Every single county in the United States is facing an affordable housing crisis
Since 2000, the price of housing has increased drastically and the amount of families unable to afford it has also gone up.
A new study from the Urban Institute reveals that without exception, from Alaska to Florida, not one single country in the United States has enough affordable housing units.
Counties pictured above in darker blue have a higher number of units per 100 families.
In 2013, for every family living in extreme poverty, (measured by the total household income being no more than 30% of the median income in any given county), only 28 out of 100 were able to afford housing.
When compared to data from 2000, less counties measure up, even if the amount of federal assistance has increased.

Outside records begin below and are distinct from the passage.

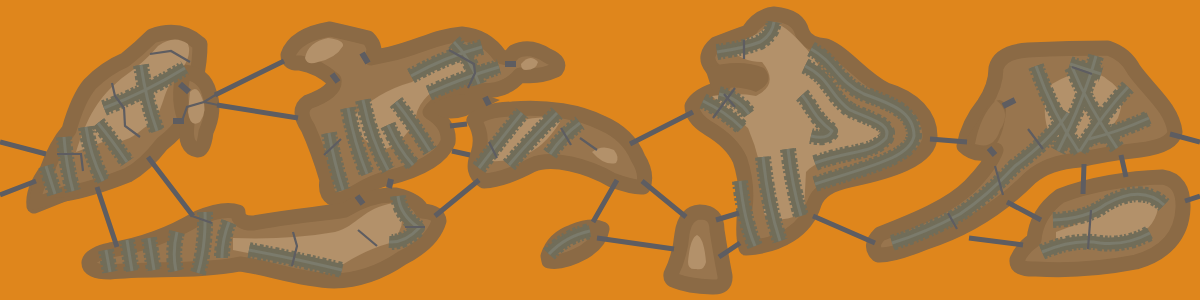
<!DOCTYPE html>
<html lang="en">
<head>
<meta charset="utf-8">
<title>Island chain map</title>
<style>
:root {
  --sky: #df861c;
  --rim: #8b6a45;
  --land: #98754e;
  --plateau: #b3916a;
  --ridge: #716d59;
  --crest: #7b7b6c;
  --bridge: #5e5d61;
}
html, body { margin: 0; width: 1200px; height: 300px; overflow: hidden; background: var(--sky); }
.map { display: block; width: 1200px; height: 300px; }
.land { fill: var(--land); stroke: var(--rim); stroke-width: 15; stroke-linejoin: round; }
.shade { fill: var(--rim); }
.plateau { fill: var(--plateau); }
.ridge, .teeth, .crest { fill: none; stroke-linejoin: round; }
.ridge { stroke: var(--ridge); stroke-width: 12; }
.teeth { stroke: var(--ridge); stroke-width: 16; stroke-dasharray: 3 2 2 3 4 2; }
.crest { stroke: var(--crest); stroke-width: 3; }
.bridges { fill: none; stroke: var(--bridge); stroke-width: 5; }
.gates { fill: none; stroke: var(--bridge); stroke-width: 6; }
.trails { fill: none; stroke: var(--bridge); stroke-width: 2.2; }
</style>
</head>
<body>
<svg class="map" viewBox="0 0 1200 300" role="img" aria-label="Map of floating islands joined by bridges">
  <defs>
    <g id="ridge-lines">
      <!-- west island -->
      <path d="M104 108Q146 92 185 68M141 65Q146 100 157 131M46 166L55 194M64 137Q66 165 73 191M86 127Q90 155 103 181M98 123Q112 140 127 162"/>
      <!-- central island -->
      <path d="M329 133Q334 162 343 190M348 108Q354 142 367 174M363 100Q371 140 388 170M388 125Q398 148 413 165M396 102Q412 122 430 151M411 76Q445 57 482 47M454 42Q470 58 479 84M429 93Q465 77 499 67"/>
      <!-- southern shelf -->
      <path d="M106 250L110 272M127 240L132 271M149 238L154 270M177 232Q172 252 176 271M205 212Q206 245 198 273M229 222Q222 240 222 258M249 250Q292 258 342 270M398 196Q400 215 419 228Q405 243 389 242"/>
      <!-- ridge spur and islet -->
      <path d="M479 168Q500 140 522 113M509 165Q530 140 557 113M550 154Q562 136 580 123M549 254Q566 236 590 231"/>
      <!-- eastern horn -->
      <path d="M717 52Q745 48 760 42Q772 35 774 22M703 101Q726 112 742 128M719 94Q738 98 749 114M740 181Q744 220 755 246M763 157Q768 205 780 241M788 149Q792 185 801 216"/>
      <path d="M811 49C835 62 838 82 864 94C892 104 914 112 914 136C910 158 870 166 815 184M805 66C830 78 830 96 850 110C872 120 892 124 886 138C872 154 850 150 815 163M802 95C812 106 814 118 832 131Q828 140 811 136"/>
      <!-- far island -->
      <path d="M1036 66Q1052 112 1079 152M1072 67Q1088 106 1117 148M1096 56Q1084 100 1058 151M1128 87Q1104 112 1080 151M1070 64L1101 74M1089 139Q1118 132 1149 118M1068 113Q1050 140 1015 166Q986 197 960 214Q925 233 892 243"/>
      <path d="M1053 220Q1086 219 1106 204Q1142 184 1164 205M1042 252Q1075 238 1100 243Q1126 246 1150 233"/>
    </g>
  </defs>

  <g id="islands">
    <g id="west-island">
      <path class="land" d="M34 206Q32 190 47 170Q56 145 69 130Q78 98 90 84Q106 68 125 60Q140 48 152 36Q180 26 200 44Q200 62 196 78C196 112 180 130 162 144Q145 166 128 175Q90 190 64 194Z"/>
      <path class="land" d="M184 72Q204 74 209 92Q216 110 206 132Q204 150 198 150Q184 148 187 124Q176 100 184 72Z"/>
      <path class="shade" d="M28 211L32 185Q44 202 70 196L98 190Q70 202 28 211Z"/>
      <path class="plateau" d="M76 152C88 115 98 98 122 78Q145 62 158 46Q174 34 188 44Q193 58 176 76C160 92 166 116 144 128Q124 146 108 140Z"/>
      <path class="plateau" d="M190 92Q197 84 202 98Q208 110 200 122Q190 128 188 112Z"/>
    </g>

    <g id="central-island">
      <path class="land" d="M288 55C294 38 312 32 330 29Q352 34 368 38Q378 48 371 58L390 54C420 47 436 36 462 34Q486 36 500 56Q508 61 514 52Q530 44 548 56Q562 62 556 70Q538 78 520 75C506 92 488 92 466 90Q440 98 430 112Q450 124 448 142C440 162 412 172 388 178C362 184 352 198 338 200Q324 198 327 180Q318 150 308 128Q296 110 308 102Q336 92 334 80Q318 66 300 63Q288 64 288 55Z"/>
      <path class="shade" d="M428 107Q445 92 482 94L500 100L466 116Q440 124 428 107Z"/>
      <path class="plateau" d="M305 58Q308 42 328 38Q344 40 343 46Q336 58 318 62Q307 66 305 58Z"/>
      <path class="plateau" d="M352 118Q376 92 412 82Q446 58 476 60Q480 68 456 78Q420 94 416 116Q408 140 384 150Q362 146 352 118Z"/>
      <path class="plateau" d="M521 64Q530 53 538 62Q536 70 526 70Q521 70 521 64Z"/>
    </g>

    <g id="southern-shelf">
      <path class="land" d="M89 262Q91 254 110 250C150 244 178 230 198 218Q224 207 238 212Q238 224 254 223C290 216 322 214 345 210Q370 194 396 195Q418 200 422 211Q438 212 439 221C434 238 418 250 402 258Q370 280 334 281C300 280 270 268 240 264C200 272 150 268 110 272Q88 272 89 262Z"/>
      <path class="plateau" d="M233 238Q290 240 335 232C358 226 362 208 394 203Q412 222 390 243Q365 250 342 265Q300 264 233 250Z"/>
    </g>

    <g id="ridge-spur">
      <path class="land" d="M474 120Q484 110 512 109C548 106 580 112 602 123Q628 134 638 158Q648 174 643 187Q634 188 612 180C588 166 552 156 532 165Q504 180 484 181Q470 172 478 154Q484 136 474 120Z"/>
      <path class="plateau" d="M484 160Q500 132 523 120Q546 114 560 122Q544 148 522 156Q500 164 484 160Z"/>
      <path class="plateau" d="M592 152Q602 144 614 150Q620 158 616 163Q604 166 592 152Z"/>
    </g>

    <path id="small-islet" class="land" d="M548 256Q554 238 572 232Q592 224 602 229Q600 242 584 252Q562 264 549 261Z"/>

    <g id="bell-islet">
      <path class="land" d="M671 274Q680 256 682 234Q685 213 700 212Q717 212 717 230Q720 250 725 276Q726 288 712 287Q688 286 676 281Q670 280 671 274Z"/>
      <path class="plateau" d="M688 262Q690 238 697 235Q704 238 706 262Q704 271 696 269Q688 270 688 262Z"/>
    </g>

    <g id="eastern-horn">
      <path class="land" d="M692 106Q698 94 722 88Q728 80 712 68Q702 56 716 44Q736 36 748 32Q758 16 774 14Q798 16 802 32Q806 44 826 46C846 54 862 78 886 90C914 98 930 116 930 136C930 160 888 172 850 180Q820 186 814 204C806 230 780 246 746 248Q742 236 745 208Q748 184 740 160Q732 142 708 128Q692 118 692 106Z"/>
      <path class="shade" d="M705 68Q740 58 764 68Q776 82 756 92Q738 84 712 90Z"/>
      <path class="plateau" d="M728 46Q756 38 772 22Q784 24 802 44C818 60 826 80 842 104C868 118 894 122 888 138C872 158 824 152 806 172L804 210Q786 226 764 214Q766 170 748 128Q724 108 712 96Q738 92 756 96Q780 84 762 62Q740 62 728 46Z"/>
    </g>

    <g id="far-island">
      <path class="land" d="M964 146Q968 124 984 104Q996 86 996 68Q1000 52 1028 50Q1070 48 1108 48Q1126 54 1134 70C1150 92 1172 108 1175 132Q1172 146 1140 150Q1104 154 1080 160Q1048 162 1030 178C1004 204 970 228 926 242Q892 256 878 255Q868 246 880 234C916 220 950 206 970 186Q990 166 996 150Q976 158 964 146Z"/>
      <path class="shade" d="M964 142L988 106Q1004 92 1006 110Q1004 138 990 152Z"/>
      <path class="land" style="stroke:none" d="M975 144Q980 116 996 100Q1012 112 1000 130Q994 150 975 144Z"/>
      <path class="plateau" d="M1048 130Q1040 106 1052 84Q1088 62 1108 80Q1128 92 1118 118Q1100 146 1070 148Z"/>
    </g>

    <g id="southeast-isle">
      <path class="land" d="M1017 260Q1022 248 1034 240Q1036 214 1060 196C1090 184 1130 178 1162 177Q1184 180 1183 208C1182 236 1164 254 1136 262Q1084 272 1036 269Q1016 270 1017 260Z"/>
      <path class="plateau" d="M1056 232Q1084 222 1110 208Q1144 190 1158 208Q1154 232 1126 240Q1088 244 1056 238Z"/>
    </g>
  </g>

  <g id="ridges">
    <use href="#ridge-lines" class="ridge"/>
    <use href="#ridge-lines" class="teeth"/>
    <use href="#ridge-lines" class="crest"/>
  </g>

  <path class="trails" d="M150 54L171 51L190 62M112 83L115 96L124 108L125 126L140 137M57 154H81L83 171M217 94L204 102L187 107L182 121M204 102L218 105M192 216L212 223M293 232L297 246L292 266M358 230L377 246M405 227H425M324 155L341 139M449 50L474 64L475 73L468 88M489 142L497 158M561 128L571 145M580 138L597 150M744 40V59M735 88L713 118M724 94L735 107M1072 67L1092 74M1028 129L1043 149M995 166L1003 195M948 213L957 229M1091 210L1088 249"/>

  <path class="bridges" d="M0 142L46 154M0 195L36 181M215 95L284 61M217 105L298 118M148 157L193 216M97 187L117 247M435 216L479 180M450 126L467 124M452 151L470 155M630 144L693 112M617 180L593 222M642 181L686 217M597 238L674 249M716 220L739 213M719 257L740 243M930 139L967 142M813 216L875 243M1007 202L1041 220M969 238L1023 245M1084 164L1083 194M1121 155L1126 177M1170 134L1200 142M1185 201L1200 196"/>

  <path class="gates" d="M332 74L338 82M362 53L368 63M505 64H516M485 97L489 105M391 179L389 188M357 196L363 204M173 121H184M180 84L189 92M1003 106L1015 100M989 148L995 155"/>
</svg>
</body>
</html>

This map shows the year 2000 on the left and 2013 on the right, including government assistance.
Furthermore, without federal assistance from the HUD, the numbers would drop even further. For example, in Pulaski County, Arkansas, the cutoff for low-income for a family of four is $18,650. In 2013, 15,000 families met the criteria. Currently 24 out of 100 families can find affordable living, but without assistance, zero of them would be able to find housing.
Affordable housing units available without government assistance.
The data was compiled from the U.S. Census Bureau and U.S. Department of Housing and Urban Development.
The Urban Institute provides an interactive county by county map here.
All images: The Urban Institute